### Aim of the task
All lines holding the word "stepSize" are to be copied from the records beneath.

[Saved data entries]
-------------------------

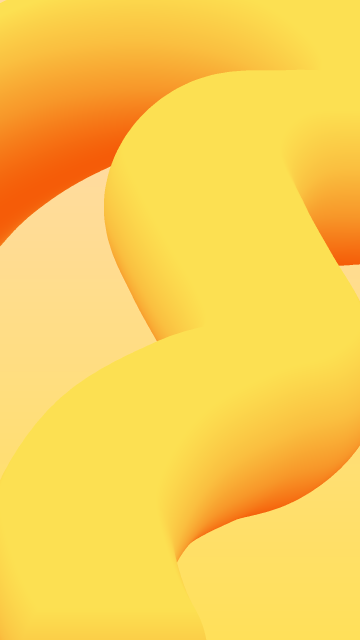
Write a Shadertoy shader that draws this background.

```glsl
// Draws a thick glossy tube, yellow to orange, winding over a soft peach backdrop.

const vec2 CANVAS = vec2(9.0, 16.0);   // canvas size in design units
const float RADIUS = 2.44;             // tube radius
const int STEPS = 8;                   // search steps per path segment
const int GRID = 3;                    // antialiasing samples per axis

// Control points of the tube's centre line, from back to front
const int COUNT = 23;
const vec2 PATH[COUNT] = vec2[COUNT](
    vec2(-3.54, 9.10), vec2(-1.73, 11.56), vec2(-0.21, 12.94), vec2(1.63, 14.00),
    vec2(3.75, 14.75), vec2(6.25, 14.96), vec2(8.54, 14.44), vec2(10.0, 13.08),
    vec2(9.17, 11.92), vec2(7.29, 11.81), vec2(5.73, 11.71), vec2(5.04, 10.90),
    vec2(5.46, 9.75), vec2(6.19, 8.42), vec2(6.88, 7.25), vec2(7.08, 6.42),
    vec2(6.31, 5.67), vec2(4.90, 5.23), vec2(3.13, 4.23), vec2(2.08, 2.67),
    vec2(2.04, 1.42), vec2(2.92, -0.67), vec2(4.79, -2.33));

// Catmull-Rom curve between b and c
vec2 spline(vec2 a, vec2 b, vec2 c, vec2 d, float t) {
    vec2 k1 = c - a;
    vec2 k2 = 2.0 * a - 5.0 * b + 4.0 * c - d;
    vec2 k3 = 3.0 * (b - c) + d - a;
    return b + 0.5 * t * (k1 + t * (k2 + t * k3));
}

// Disc gradient: 0 is the top of the disc, 1 the bottom
vec3 tubeColor(float v) {
    const vec3 yellow = vec3(0.99, 0.88, 0.32);
    const vec3 amber = vec3(0.98, 0.75, 0.25);
    const vec3 orange = vec3(0.97, 0.59, 0.16);
    const vec3 ember = vec3(0.96, 0.36, 0.03);
    vec3 color = mix(yellow, amber, clamp((v - 0.2) / 0.3, 0.0, 1.0));
    color = mix(color, orange, clamp((v - 0.5) / 0.25, 0.0, 1.0));
    return mix(color, ember, clamp((v - 0.75) / 0.25, 0.0, 1.0));
}

vec3 backdropColor(float y) {
    const vec3 butter = vec3(1.0, 0.88, 0.35);
    const vec3 peach = vec3(1.0, 0.86, 0.62);
    return mix(butter, peach, clamp(y / 11.8, 0.0, 1.0));
}

// Finds the frontmost disc swept along the path that covers p
vec3 scene(vec2 p) {
    float stepSize = 1.0 / float(STEPS);
    for (int i = COUNT - 3; i >= 1; i--) {
        vec2 a = PATH[i - 1], b = PATH[i], c = PATH[i + 1], d = PATH[i + 2];

        // Skip segments too far away to reach p
        float reach = RADIUS + 0.3 + 0.75 * distance(b, c);
        if (distance(p, 0.5 * (b + c)) > reach) continue;

        for (int k = STEPS - 1; k >= 0; k--) {
            float inside = float(k) * stepSize;
            if (distance(p, spline(a, b, c, d, inside)) > RADIUS) continue;

            // Bisect to the moment the disc leaves p, for smooth shading
            float outside = inside + stepSize;
            for (int n = 0; n < 7; n++) {
                float middle = 0.5 * (inside + outside);
                bool covered = distance(p, spline(a, b, c, d, middle)) < RADIUS;
                if (covered) inside = middle;
                else outside = middle;
            }
            float height = (p.y - spline(a, b, c, d, inside).y) / RADIUS;
            return tubeColor(0.5 - 0.5 * height);
        }
    }
    return backdropColor(p.y);
}

void mainImage(out vec4 fragColor, in vec2 fragCoord) {
    vec3 color = vec3(0.0);

    // Average a grid of samples to smooth the edges
    for (int i = 0; i < GRID * GRID; i++) {
        vec2 cell = vec2(i % GRID, i / GRID);
        vec2 offset = (cell + 0.5) / float(GRID) - 0.5;
        color += scene((fragCoord + offset) / iResolution.xy * CANVAS);
    }
    fragColor = vec4(color / float(GRID * GRID), 1.0);
}
```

-------------------------

### The completed task
    float stepSize = 1.0 / float(STEPS);
            float inside = float(k) * stepSize;
            float outside = inside + stepSize;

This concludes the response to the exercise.